Let’s get right to it! Sharing another flavorful twist on my cut sugar cookie – lemon poppy seed! They’re definitely my new favorite cookie to snack on. Loving the lemony flavor and the textured crunch of the poppy seeds.
They hold their shape well and the added poppy seed visual was nice I thought, especially for these cactus cookies.
I’ll be sharing the how-to video on the cactus cookies as soon as I can, hopefully just a few days or less. (Update; here is the tutorial). If you’d like to make these heart cookies, here is the heart cookie cutter set I used.
Add more or less extract to heighten or decrease the lemon flavor and if you haven’t already, please check out my tips on preventing cookies from spreading and how thick or thin to roll cookie dough. If you’d like to decorate your cookies with royal icing, here is my recipe.
Hope you love making and eating these too! If you try them please let me know your feedback in the comment section.
Lemon Poppy Seed Cut Out Cookie Recipe
- 2 cups unsalted butter, room temperature
- 2 cups granulated sugar
- 2 large eggs
- 1 tbsp lemon extract
- 1 tsp vanilla extract
- 1 tbsp poppy seeds
- 5 cups all-purpose flour
- 1 tsp salt
Cream the butter and sugar together in the bowl of an electric mixer on low speed, using the paddle attachment. Mix until thoroughly incorporated – for about one minute. Scrape down the sides of the bowl with a plastic spatula and mix again for a few seconds more. Over mixing the butter and sugar in this step will cause too much air to be incorporated into the dough. If you'd like a light and fluffy cookie, that's ideal, however the dough will spread more during baking; not ideal if you'd like the cookie to hold its shape.
Add eggs slowly and mix. Scrape down the bowl with your spatula at least once and mix again. Add lemon and vanilla extract. Stir. Add poppy seeds and mix to incorporate.

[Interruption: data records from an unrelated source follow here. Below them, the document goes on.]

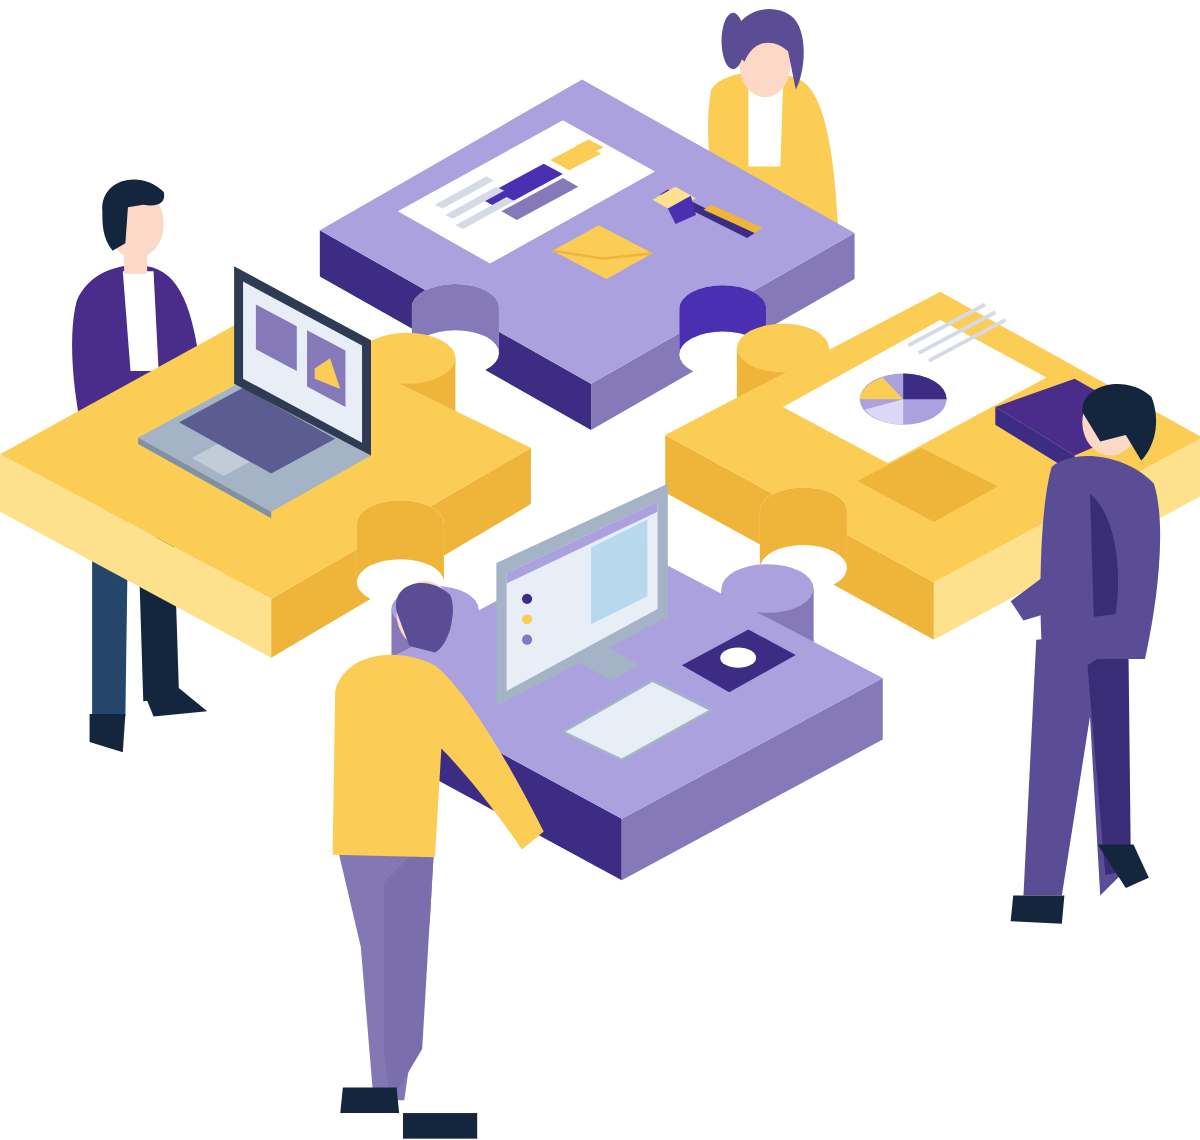
<!DOCTYPE html>
<html lang="en">
<head>
<meta charset="utf-8">
<title>Teamwork Puzzle</title>
<link href="https://fonts.googleapis.com/css2?family=Poppins&display=swap" rel="stylesheet">
<style>
  :root {
    --bg: #ffffff;
    --violet-top: #aaa1de;
    --violet-side: #8579b9;
    --violet-deep: #3d2c84;
    --violet-bright: #4b2fb3;
    --gold-top: #fbcd55;
    --gold-side: #efb53a;
    --gold-light: #fde18c;
    --navy: #14263d;
    --skin: #fcd8c6;
    --suit: #4a2d8a;
    --suit-soft: #5b4c96;
    --suit-dark: #3a2d78;
    --lilac: #8478b4;
    --lilac-dark: #7a6ead;
    --denim: #24466b;
    --paper: #ffffff;
    --line: #d6d9e6;
    --steel: #a4b3c6;
    --steel-dark: #7f91a8;
    --screen: #e8eef6;
    --sky: #b8d8ee;
  }
  html, body { margin: 0; width: 1200px; height: 1140px; overflow: hidden; background: var(--bg); font-family: "Poppins", sans-serif; }
  .scene { display: block; width: 1200px; height: 1140px; }
</style>
</head>
<body>
<svg class="scene" viewBox="0 0 938 891" xmlns="http://www.w3.org/2000/svg" role="img" aria-label="Four colleagues fitting large puzzle pieces together, each carrying work tools">

  <!-- woman at the back -->
  <g class="woman-back">
    <path d="M556,70 C565,55 600,52 625,62 C645,72 652,120 655,175 L560,175 C556,140 550,100 556,70 Z" fill="var(--gold-top)"/>
    <path d="M585,68 L612,68 L610,130 L585,130 Z" fill="var(--paper)"/>
    <ellipse cx="598" cy="50" rx="20" ry="26" fill="var(--skin)"/>
    <path d="M572,40 C570,10 600,0 618,12 C632,22 630,55 622,70 L616,40 C605,30 590,30 582,48 Z" fill="var(--suit-soft)"/>
    <ellipse cx="573" cy="32" rx="9" ry="22" fill="var(--suit-soft)"/>
  </g>

  <!-- top violet piece -->
  <g class="piece-top">
    <path d="M250,180 L462,300 L462,336 L250,216 Z" fill="var(--violet-deep)"/>
    <path d="M462,300 L668,182 L668,218 L462,336 Z" fill="var(--violet-side)"/>
    <path d="M250,180 L455,62 L668,182 L462,300 Z" fill="var(--violet-top)"/>
    <g class="hole-left">
      <path d="M322,240 A34,18 0 0 1 390,240 L390,276 A34,18 0 0 1 322,276 Z" fill="var(--bg)"/>
      <path d="M322,240 A34,18 0 0 1 390,240 L390,276 A34,18 0 0 0 322,276 Z" fill="var(--violet-side)"/>
    </g>
    <g class="hole-right">
      <path d="M531,241 A34,18 0 0 1 599,241 L599,277 A34,18 0 0 1 531,277 Z" fill="var(--bg)"/>
      <path d="M531,241 A34,18 0 0 1 599,241 L599,277 A34,18 0 0 0 531,277 Z" fill="var(--violet-bright)"/>
    </g>
    <path d="M311,165 L440,94 L512,134 L383,206 Z" fill="var(--paper)"/>
    <path d="M375,155 L425,128 L440,136 L390,163 Z" fill="var(--violet-bright)"/>
    <path d="M392,165 L440,139 L452,146 L404,172 Z" fill="var(--violet-side)"/>
    <path d="M430,125 L455,112 L470,120 L445,133 Z" fill="var(--gold-top)"/>
    <path d="M450,114 L460,109 L472,115 L462,120 Z" fill="var(--gold-top)"/>
    <path d="M340,160 L380,138 L386,141 L346,163 Z M348,168 L388,146 L394,149 L354,171 Z M356,176 L396,154 L402,157 L362,179 Z" fill="var(--line)"/>
    <path d="M432,196 L468,176 L510,198 L474,218 Z" fill="var(--gold-top)"/>
    <path d="M432,196 L471,202 L510,198" fill="none" stroke="var(--gold-side)" stroke-width="2"/>
    <path d="M522,148 L590,182 L584,186 L516,152 Z" fill="var(--violet-deep)"/>
    <path d="M556,160 L596,178 L590,182 L550,164 Z" fill="var(--gold-side)"/>
    <path d="M510,156 L528,146 L544,155 L526,165 Z" fill="var(--gold-light)"/>
    <path d="M522,163 L540,153 L544,168 L528,175 Z" fill="var(--violet-bright)"/>
  </g>

  <!-- man on the left -->
  <g class="man-left">
    <path d="M72,420 L100,420 L98,560 L72,560 Z" fill="var(--denim)"/>
    <path d="M108,420 L136,420 L140,545 L112,548 Z" fill="var(--navy)"/>
    <path d="M70,558 L98,558 L96,588 L70,580 Z" fill="var(--navy)"/>
    <path d="M112,540 L140,538 L162,556 L120,560 Z" fill="var(--navy)"/>
    <path d="M60,235 C70,212 95,205 115,208 C140,212 152,240 158,300 L165,330 L70,360 C58,320 52,265 60,235 Z" fill="var(--suit)"/>
    <path d="M96,212 L120,212 L124,290 L102,290 Z" fill="var(--paper)"/>
    <rect x="97" y="188" width="18" height="26" fill="var(--skin)"/>
    <ellipse cx="106" cy="175" rx="22" ry="27" fill="var(--skin)"/>
    <path d="M80,165 C78,140 110,132 128,150 C130,158 124,162 112,160 L100,162 L98,190 L88,196 C80,186 80,175 80,165 Z" fill="var(--navy)"/>
  </g>

  <!-- left gold piece -->
  <g class="piece-left">
    <g class="knob-back">
      <path d="M280,280 L280,326 A38,20 0 0 0 356,326 L356,280 Z" fill="var(--gold-side)"/>
      <ellipse cx="318" cy="280" rx="38" ry="20" fill="var(--gold-top)"/>
    </g>
    <path d="M0,355 L212,468 L212,514 L0,400 Z" fill="var(--gold-light)"/>
    <path d="M212,468 L415,350 L415,394 L212,514 Z" fill="var(--gold-side)"/>
    <path d="M0,355 L200,245 L415,350 L212,468 Z" fill="var(--gold-top)"/>
    <g class="hole-front">
      <path d="M279,409 A34,18 0 0 1 347,409 L347,455 A34,18 0 0 1 279,455 Z" fill="var(--bg)"/>
      <path d="M279,409 A34,18 0 0 1 347,409 L347,455 A34,18 0 0 0 279,455 Z" fill="var(--gold-side)"/>
    </g>
    <path d="M108,342 L186,300 L290,356 L212,400 Z" fill="var(--steel)"/>
    <path d="M108,342 L212,400 L212,405 L108,347 Z" fill="var(--steel-dark)"/>
    <path d="M140,330 L190,303 L262,343 L212,370 Z" fill="#5b5c8f"/>
    <path d="M150,358 L170,347 L195,361 L175,372 Z" fill="#c2ccd8"/>
    <path d="M183,208 L290,266 L290,356 L183,300 Z" fill="#2e3b52"/>
    <path d="M190,220 L283,270 L283,346 L190,296 Z" fill="var(--screen)"/>
    <path d="M200,238 L232,255 L232,290 L200,273 Z" fill="var(--violet-side)"/>
    <path d="M240,258 L270,274 L270,318 L240,302 Z" fill="var(--violet-side)"/>
    <path d="M246,288 L258,280 L266,304 L246,296 Z" fill="var(--gold-top)"/>
  </g>

  <!-- right gold piece -->
  <g class="piece-right">
    <g class="knob-back">
      <path d="M576,272 L576,317 A36,19 0 0 0 648,317 L648,272 Z" fill="var(--gold-side)"/>
      <ellipse cx="612" cy="272" rx="36" ry="19" fill="var(--gold-top)"/>
    </g>
    <path d="M520,340 L730,455 L730,500 L520,385 Z" fill="var(--gold-side)"/>
    <path d="M730,455 L940,342 L940,387 L730,500 Z" fill="var(--gold-light)"/>
    <path d="M520,340 L735,228 L940,342 L730,455 Z" fill="var(--gold-top)"/>
    <g class="hole-front">
      <path d="M594,399 A34,18 0 0 1 662,399 L662,444 A34,18 0 0 1 594,444 Z" fill="var(--bg)"/>
      <path d="M594,399 A34,18 0 0 1 662,399 L662,444 A34,18 0 0 0 594,444 Z" fill="var(--gold-side)"/>
    </g>
    <path d="M612,318 L735,250 L818,295 L694,362 Z" fill="var(--paper)"/>
    <path d="M710,270 L770,238 M718,276 L778,244 M726,282 L786,250" stroke="var(--line)" stroke-width="3"/>
    <ellipse cx="706" cy="312" rx="34" ry="20" fill="var(--violet-top)"/>
    <path d="M706,312 L706,292 A34,20 0 0 1 740,312 Z" fill="var(--violet-deep)"/>
    <path d="M706,312 L672,312 A34,20 0 0 1 690,295 Z" fill="var(--gold-top)"/>
    <path d="M706,312 L706,332 A34,20 0 0 1 676,320 Z" fill="#dcd7f4"/>
    <path d="M670,376 L720,350 L780,380 L730,408 Z" fill="var(--gold-side)"/>
    <path d="M778,318 L840,296 L900,330 L840,356 Z" fill="var(--suit)"/>
    <path d="M778,318 L840,356 L840,370 L778,332 Z" fill="var(--violet-deep)"/>
  </g>

  <!-- bottom violet piece -->
  <g class="piece-bottom">
    <g class="knob-back-left">
      <path d="M306,476 L306,524 A34,18 0 0 0 374,524 L374,476 Z" fill="var(--violet-side)"/>
      <ellipse cx="340" cy="476" rx="34" ry="18" fill="var(--violet-top)"/>
    </g>
    <g class="knob-back-right">
      <path d="M564,460 L564,508 A36,19 0 0 0 636,508 L636,460 Z" fill="var(--violet-side)"/>
      <ellipse cx="600" cy="460" rx="36" ry="19" fill="var(--violet-top)"/>
    </g>
    <path d="M280,528 L486,640 L486,688 L280,576 Z" fill="var(--violet-deep)"/>
    <path d="M486,640 L690,530 L690,578 L486,688 Z" fill="var(--violet-side)"/>
    <path d="M280,528 L480,420 L690,530 L486,640 Z" fill="var(--violet-top)"/>
    <path d="M440,572 L510,532 L556,555 L486,594 Z" fill="var(--screen)" stroke="var(--steel)" stroke-width="2"/>
    <path d="M533,520 L585,492 L622,512 L570,541 Z" fill="var(--violet-deep)"/>
    <ellipse cx="577" cy="514" rx="14" ry="8" fill="var(--paper)"/>
    <path d="M448,515 L470,503 L500,520 L478,532 Z" fill="var(--steel)"/>
    <path d="M388,440 L522,378 L522,482 L388,552 Z" fill="var(--steel)"/>
    <path d="M396,448 L514,392 L514,476 L396,540 Z" fill="var(--screen)"/>
    <path d="M396,448 L514,392 L514,400 L396,456 Z" fill="var(--violet-top)"/>
    <path d="M462,428 L506,406 L506,466 L462,488 Z" fill="var(--sky)"/>
    <circle cx="412" cy="468" r="4" fill="var(--violet-deep)"/>
    <circle cx="412" cy="484" r="4" fill="var(--gold-top)"/>
    <circle cx="412" cy="500" r="4" fill="var(--violet-side)"/>
  </g>

  <!-- man at the front -->
  <g class="man-front">
    <path d="M262,655 C262,640 300,640 340,650 L336,720 L316,860 L292,860 L282,740 Z" fill="var(--lilac)"/>
    <path d="M300,690 L340,650 L330,820 L305,862 L300,820 Z" fill="var(--lilac-dark)"/>
    <path d="M268,850 L310,850 L312,870 L266,870 Z" fill="var(--navy)"/>
    <rect x="315" y="870" width="58" height="20" fill="var(--navy)"/>
    <path d="M262,540 C270,510 310,505 340,520 C365,540 400,600 425,650 L408,664 C385,630 360,600 345,585 L340,670 L260,668 Z" fill="var(--gold-top)"/>
    <ellipse cx="332" cy="480" rx="22" ry="26" fill="var(--skin)"/>
    <path d="M310,478 C305,455 335,448 352,465 C358,480 350,505 340,510 L320,505 Z" fill="var(--suit-soft)"/>
  </g>

  <!-- man on the right -->
  <g class="man-right">
    <path d="M810,500 L880,495 L880,680 L860,700 L852,560 L830,700 L800,700 Z" fill="var(--suit-soft)"/>
    <path d="M850,520 L882,500 L884,680 L864,684 Z" fill="var(--suit-dark)"/>
    <path d="M792,700 L832,700 L830,722 L790,720 Z" fill="var(--navy)"/>
    <path d="M858,660 L886,660 L898,686 L880,694 Z" fill="var(--navy)"/>
    <path d="M822,365 C840,350 880,355 902,378 C912,410 905,470 895,515 L815,515 C812,480 812,400 822,365 Z" fill="var(--suit-soft)"/>
    <path d="M790,470 L830,440 L850,470 L800,485 Z" fill="var(--suit-soft)"/>
    <path d="M852,386 C870,400 878,440 872,480 L855,482 Z" fill="var(--suit-dark)"/>
    <ellipse cx="868" cy="330" rx="22" ry="26" fill="var(--skin)"/>
    <path d="M846,322 C845,300 880,292 900,310 C908,330 902,350 892,360 L880,340 L860,345 Z" fill="var(--navy)"/>
  </g>
</svg>
</body>
</html>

Sift your dry ingredients together. (Flour and salt). Add all of the flour mixture to the bowl. Place a large tea towel between the edge of the bowl and the electric mixer so that the flour won't escape. Mix on low speed for 30 seconds. Remove the tea towels and observe the dough mixing; when the dough clumps around the paddle attachment and peels away from the sides of the mixer, it is ready. You can also test the dough by pinching it between your thumb and index finger. If it’s soft but not sticky, it’s just right. If it’s too sticky when you pinch it between your fingers, add flour, ¼ cup at a time, and mix until you’re happy with the texture. There are various reasons why a dough can be too dry or too sticky, ranging from humidity in the environment, to what kind of flour you use, the fat content of the butter etc., however, there are ways to fix the issues if you run into them. Already mentioned, add flour if your dough is too sticky, and if it’s too dry, make sure you’ve mixed it as best as you can first, and if it’s still too dry, add a little water or milk until your dough comes together.
Roll the dough out between 2 large pieces of parchment paper. Place on a baking sheet and into the fridge or freezer for a minimum of 1 hour.
Cut out cookie shapes. Place on parchment paper-lined baking sheets. Re-roll scraps and repeat. If your dough gets too soft to work with, place in the fridge or freezer periodically to firm up again.
Once all cut out, put cookie dough shapes back into the fridge or freezer for 10 minutes to 1 hour to chill again. They will then hold their shape better when baked.
Preheat your oven to 350°F or 176°C.
Bake cookies for 8-12 minutes or until the edges become golden brown. The baking time will depend on the size of your cookie.
Let cookies cool to room temperature and decorate if you like.